Flipping the classroom simply means delivery content (teaching) on demand and leveraging the classroom time for discussion and targeted help with the teacher. Digital church planters are using this education theory by creating and curating on demand resources for discipleship. This makes it highly flexible and better fits into the busy lives of church members. Groups and 1:1 time then are used not for teaching but the life on life practical applications. More time is given relationship and less to group teaching. By curating content, digital church planters are spending less time creating their own and more time with people.
While digital only church planting is still relatively new, the learnings so far have been rich. There is a lot we can learn from innovative leaders trying something new. What have you learned from digital church planters? Let’s continue the conversation in the comments.
SENIOR DIRECTOR OF PROJECT DEVELOPMENT

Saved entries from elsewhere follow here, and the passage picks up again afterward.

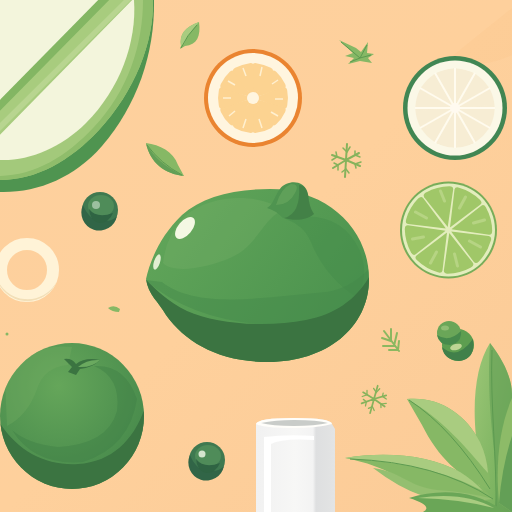
<!DOCTYPE html>
<html lang="en">
<head>
<meta charset="utf-8">
<title>Citrus and leaves</title>
<style>
:root{--peach:#fdcf9b;--cream:#f3f5dc;--green:#4f9450;--green-dark:#3b7441;--green-light:#6aa95f;--leaf:#86b865;--leaf-pale:#a9cc80;--leaf-deep:#639f56;--orange:#ea8430}
html,body{margin:0;width:512px;height:512px;overflow:hidden;background:var(--peach)}
svg{display:block}
.cream{fill:var(--cream)}.green{fill:var(--green)}.dark{fill:var(--green-dark)}.light{fill:var(--green-light)}
.leaf{fill:var(--leaf)}.pale{fill:var(--leaf-pale)}.deep{fill:var(--leaf-deep)}
.vein{fill:none;stroke:#5c9a50;stroke-width:1}
</style>
</head>
<body>
<svg width="512" height="512" viewBox="0 0 512 512" role="img" aria-label="Limes, citrus slices, leaves and a white cup on a peach background">
<defs>
<linearGradient id="backdrop" x1="0" y1="0" x2="1" y2="1"><stop offset="0" stop-color="#fdd09e"/><stop offset=".5" stop-color="#fed09c"/><stop offset="1" stop-color="#fbcb97"/></linearGradient>
<linearGradient id="lime-skin" x1="0" y1="0" x2="1" y2=".6"><stop offset="0" stop-color="#64a85b"/><stop offset="1" stop-color="#4b924e"/></linearGradient>
<radialGradient id="round-skin" cx=".4" cy=".3" r=".75"><stop offset="0" stop-color="#65a65a"/><stop offset="1" stop-color="#44874a"/></radialGradient>
<linearGradient id="cup-side"><stop offset="0" stop-color="#f1f1f1"/><stop offset=".5" stop-color="#f7f7f6"/><stop offset=".72" stop-color="#f3f3f3"/><stop offset=".76" stop-color="#dedfe0"/><stop offset="1" stop-color="#e3e4e4"/></linearGradient>
<linearGradient id="frond-tone" x1="0" y1="0" x2="1" y2="1"><stop offset="0" stop-color="#9cc676"/><stop offset="1" stop-color="#6fac58"/></linearGradient>
<clipPath id="lime-body"><path d="M146 279C150 261 160 236 182 215C202 197 233 189 270 189C326 189 369 228 369 279C369 328 326 362 268 362C220 362 186 343 166 315C159 302 148 295 146 279Z"/></clipPath>
<clipPath id="round-body"><ellipse cx="72" cy="416" rx="72" ry="73"/></clipPath>
<clipPath id="melon-flesh"><path d="M0 0H134C137 42 120 89 86 123C61 148 29 161 0 160Z"/></clipPath>
<path id="segment" d="M-2-6L-14-40Q-15-44-10-45Q0-47 10-45Q15-44 14-40L2-6Q0-3-2-6Z"/>
<g id="lime-segment"><path d="M0-3L-15-38Q-16-41-12-42Q0-45 12-42Q16-41 15-38Z"/></g>
<g id="sprig" fill="none" stroke="#86b35c" stroke-width="2" stroke-linecap="round"><path d="M0 0L1-16M0 0L13-7M0 0L14 6M0 0L-1 17M0 0L-13 8M0 0L-14-5"/><path d="M-3-12L1-8L4-13M9-9L9-5L14-3M10 8L9 4L15 2M-4 12L0 9L3 13M-12 3L-8 5L-8 10M-10-8L-9-3L-14 0" stroke-width="1.5"/></g>
<g id="berry"><circle r="18" fill="#3f7950"/><path d="M-17-5A18 18 0 1 0 17 6C12 12 0 13-8 8Q-14 3-17-5Z" fill="#316547"/><ellipse cx="1" cy="-4" rx="13" ry="11" fill="#4f8c59"/><path d="M-11-1Q-3 9 13 3Q9 13-1 13Q-10 11-11-1Z" fill="#2f6443"/></g>
</defs>

<rect id="background" width="512" height="512" fill="url(#backdrop)"/>
<path d="M512 8L446 61Q480 70 512 55Z" fill="#fac790" opacity=".45"/>

<g id="melon-half">
<path class="green" d="M153 0H154C155 54 137 105 102 146C74 178 37 193 0 192V150Z"/>
<path d="M0 0H153C154 42 135 91 99 130C70 161 36 180 0 180Z" fill="#a3c97b"/>
<path d="M153 0C154 42 135 91 99 130C70 161 36 180 0 180V176C35 175 66 157 94 127C128 91 143 45 143 0Z" fill="#8fbd6b"/>
<path class="cream" d="M0 0H134C137 42 120 89 86 123C61 148 29 161 0 160Z"/>
<g clip-path="url(#melon-flesh)">
<path d="M-8 111L108-8H140L-8 143Z" fill="#a8cc7e"/>
<path d="M-8 108L108-10H119L-8 119Z" fill="#83b663"/>
<path d="M-8 131L132-8H139L-8 139Z" fill="#b8d590"/>
</g>
</g>

<g id="orange-slice">
<circle cx="253" cy="98" r="49" fill="var(--orange)"/>
<circle cx="253" cy="98" r="45" fill="#fff5df"/>
<g transform="translate(253 98)" fill="#fcd391">
<g id="orange-segments"><use href="#segment" transform="rotate(18) scale(.76)"/><use href="#segment" transform="rotate(54) scale(.76)"/><use href="#segment" transform="rotate(90) scale(.76)"/><use href="#segment" transform="rotate(126) scale(.76)"/><use href="#segment" transform="rotate(162) scale(.76)"/></g>
<use href="#orange-segments" transform="rotate(180)"/>
<g fill="none" stroke="#fff0d0" stroke-width="1.5"><path d="M7-22L9-31M19-14L25-18M22 1H30M18 14L25 18M6 21L9 30M-7 21L-10 30M-18 13L-24 18M-22 0H-30M-18-13L-25-17M-7-22L-10-30"/></g>
<circle r="6" fill="#fff5df"/>
</g>
</g>

<g id="pale-slice">
<circle cx="455" cy="108" r="52" fill="#418653"/>
<circle cx="455" cy="108" r="47.5" fill="#fbf8e7"/>
<g transform="translate(455 108)" fill="#f7edd4">
<g id="pale-segments"><use href="#segment" transform="rotate(15) scale(.86)"/><use href="#segment" transform="rotate(45) scale(.86)"/><use href="#segment" transform="rotate(75) scale(.86)"/><use href="#segment" transform="rotate(105) scale(.86)"/><use href="#segment" transform="rotate(135) scale(.86)"/><use href="#segment" transform="rotate(165) scale(.86)"/></g>
<use href="#pale-segments" transform="rotate(180)"/>
<path d="M0-40V40M-40 0H40M-35-20L35 20M-20-35L20 35M-35 20L35-20M-20 35L20-35" stroke="#fffbee" stroke-width="2"/>
<circle r="5" fill="#fffaf0"/>
</g>
</g>

<g id="lime-slice">
<circle cx="448.500" cy="230" r="48.500" fill="#78ad59"/>
<circle cx="448.500" cy="230" r="46.500" fill="#e3edbd"/>
<g transform="translate(448.500 230)" fill="#a0c768">
<g id="lime-quarter"><use href="#lime-segment" transform="rotate(-15)"/><use href="#lime-segment" transform="rotate(30)"/><use href="#lime-segment" transform="rotate(75)"/><use href="#lime-segment" transform="rotate(120)"/></g>
<use href="#lime-quarter" transform="rotate(180)"/>
<path d="M-4-29L-8-39M11-22L17-33M25-7L36-10M21 11L32 17M6 24L9 36M-12 22L-18 33M-25 7L-36 9M-22-12L-33-18" stroke="#b6d483" stroke-width="3" stroke-linecap="round"/>
<circle r="3" fill="#e3edbd"/>
</g>
</g>

<g id="small-leaves">
<path class="leaf" d="M181 46C179 34 185 27 199 22C201 36 197 45 185 46L180 49Z"/><path class="pale" d="M181 46C179 34 185 27 199 22Q188 34 184 44Z"/><path class="vein" d="M181 48Q187 35 197 25"/>
<path class="leaf" d="M146 143C160 145 173 151 178 165L184 176C165 174 150 163 146 143Z"/><path class="deep" d="M146 143Q156 163 184 176C165 174 150 163 146 143Z"/><path class="vein" d="M147 145Q160 163 182 175"/>
<path class="leaf" d="M339 40L356 48L361 52L368 42L367 53L374 54L368 58L372 63L360 61L348 64L354 58L345 56L353 53Z"/><path class="vein" d="M341 42L360 58L371 55M350 62L360 58L367 45"/>
<use href="#sprig" x="346" y="160"/>
<use href="#sprig" transform="translate(374 399) rotate(12) scale(.86)"/>
<g fill="none" stroke="#8bb860" stroke-width="2" stroke-linecap="round"><path d="M384 331L399 351M382 338L391 341L391 329M383 346L394 346L397 333M389 350L398 350L399 341"/></g>
<path class="leaf" d="M108 308Q114 304 120 309L119 312Q112 312 108 308Z"/>
<circle class="leaf" cx="7" cy="334" r="1.500"/>
</g>

<g id="berries">
<use href="#berry" x="100" y="210"/><circle cx="96" cy="205" r="4" fill="#9cc0a0"/>
<use href="#berry" x="207" y="460"/><circle cx="202" cy="454" r="3.500" fill="#d5e5ce"/>
</g>

<circle id="cream-ring" cx="27" cy="270" r="26" fill="none" stroke="#fff3d7" stroke-width="12"/>
<path d="M-4 276A32 32 0 0 0 57 281A33 33 0 0 1-4 276Z" fill="#f2dfb8"/>

<g id="whole-lime">
<g clip-path="url(#lime-body)">
<rect x="140" y="180" width="235" height="190" fill="url(#lime-skin)"/>
<path d="M185 216C216 190 265 196 283 210C262 219 258 246 230 258C207 268 173 274 163 263Q166 235 185 216Z" fill="#75b067" opacity=".35"/>
<path d="M286 219Q340 207 360 251Q370 276 356 297Q324 276 310 240Q304 226 286 219Z" fill="#438949" opacity=".4"/>
<path d="M162 282C196 309 260 298 326 292Q350 289 371 267V300Q335 326 270 325Q192 321 145 280Z" fill="#438849" opacity=".45"/>
<path class="dark" d="M142 276C153 286 164 300 187 311C216 324 266 328 306 320C337 314 358 298 372 272V370H140Z"/>
</g>
<path class="green" d="M267 208C275 204 276 188 286 184C295 180 304 183 307 191C310 199 308 207 314 214C305 222 290 220 283 218Q275 210 267 208Z"/>
<path class="dark" d="M284 218Q301 214 299 185Q306 185 308 194Q309 207 314 214C305 222 291 220 284 218Z" opacity=".55"/>
<path class="light" d="M276 205Q281 188 291 184Q300 184 295 193Q289 205 276 205Z" opacity=".6"/>
<ellipse cx="185" cy="228" rx="7" ry="13" transform="rotate(40 185 228)" fill="#f4f8e3"/>
<ellipse cx="157" cy="262" rx="3" ry="8" transform="rotate(18 157 262)" fill="#e2eed1"/>
</g>

<g id="round-lime">
<g clip-path="url(#round-body)">
<rect y="340" width="146" height="152" fill="url(#round-skin)"/>
<path d="M5 380Q30 342 72 347L68 365Q44 367 37 389Q28 415 7 426Z" fill="#74ac63" opacity=".35"/>
<path d="M94 366Q121 377 117 411Q108 444 58 447Q28 444 12 430Q34 466 83 462Q130 447 137 399Q125 364 94 366Z" fill="#3e7f46" opacity=".45"/>
<path class="dark" d="M-2 420C17 452 47 466 78 464C113 462 135 438 145 407V495H-2Z"/>
</g>
<path class="dark" d="M64 359Q72 358 76 364Q85 357 100 360Q92 368 80 369L76 375L68 372L72 367Z"/>
<path class="light" d="M78 367Q87 359 100 360Q92 368 78 367Z"/>
</g>

<g id="lime-pair">
<circle cx="458" cy="345" r="16" fill="#5d9e50"/>
<path d="M442 347Q457 361 473 339Q476 359 459 361Q444 360 442 347Z" fill="#41804a"/>
<circle cx="449" cy="333" r="12" fill="#6aa658"/>
<path d="M437 335Q449 343 461 331Q462 343 450 345Q439 345 437 335Z" fill="#478a4c"/>
<ellipse cx="456" cy="347" rx="6" ry="3" fill="#bdd694" transform="rotate(-15 456 347)"/>
<ellipse cx="445" cy="328" rx="4" ry="2.500" fill="#8fbd74"/>
</g>

<g id="white-cup">
<path d="M256 424Q258 418 294 418Q331 418 332 424L335 429V512H256Z" fill="url(#cup-side)"/>
<path d="M256 424Q258 418 294 418Q331 418 332 424Q318 428 294 428Q264 428 256 424Z" fill="#fffefa"/>
<path d="M261 423Q275 420 294 420Q318 420 328 423Q315 426 294 426Q272 426 261 423Z" fill="#c9ccc9"/>
<path d="M264 437Q288 434 314 436V440Q282 438 271 444V512H264Z" fill="#fff"/>
</g>

<g id="foliage">
<path d="M494 512C473 491 480 467 476 437C472 397 477 363 490 343C504 361 512 379 512 394V512Z" fill="url(#frond-tone)"/>
<path class="deep" d="M494 512C503 470 485 432 490 343C504 361 512 379 512 394V512Z" opacity=".6"/>
<path class="vein" d="M492 350C490 404 497 459 496 512"/>
<path class="leaf" d="M407 399C439 396 466 414 480 442Q491 466 490 490C459 477 438 457 422 425Z"/>
<path class="pale" d="M407 399C439 396 466 414 480 442Q487 457 488 473C467 449 442 418 407 399Z"/>
<path class="vein" d="M409 400Q452 428 490 489"/>
<path class="leaf" d="M345 458C385 451 431 455 460 472Q477 480 493 499C465 494 442 496 419 488C401 482 391 467 345 458Z"/>
<path class="pale" d="M345 458C385 451 431 455 460 472Q473 480 483 491C443 470 405 463 345 458Z"/>
<path d="M373 468C400 471 409 487 437 490Q468 492 493 499Q457 505 423 496Q399 488 373 468Z" fill="#94bf70"/>
<path class="vein" d="M350 459Q437 462 493 499"/>
<path d="M409 498C440 488 477 490 505 512H423Q434 506 409 498Z" fill="#6aa657"/>
<path class="pale" d="M418 498Q464 491 494 508Q460 499 418 498Z"/>
<path d="M512 398C500 426 495 461 499 503L512 512Z" fill="#8dbb68"/>
<path class="deep" d="M512 436Q502 466 499 503L512 512Z"/>
</g>
</svg>
</body>
</html>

Doug is a self proclaimed church planting junkie and has been involved with church planting most of his adult life. He helped plant LifePointe Christian Church in Charlotte, NC in 2004 and has served as a project manager since 2008. His passion is to help church planters accelerate their vision to reach the lost. In his spare time, Doug enjoys gardening, traveling, Illinois basketball and coaching his kids’ sports teams. His greatest supporter is his wife, Amanda. Together they live in Illinois, where they have two kids, Will and Kate.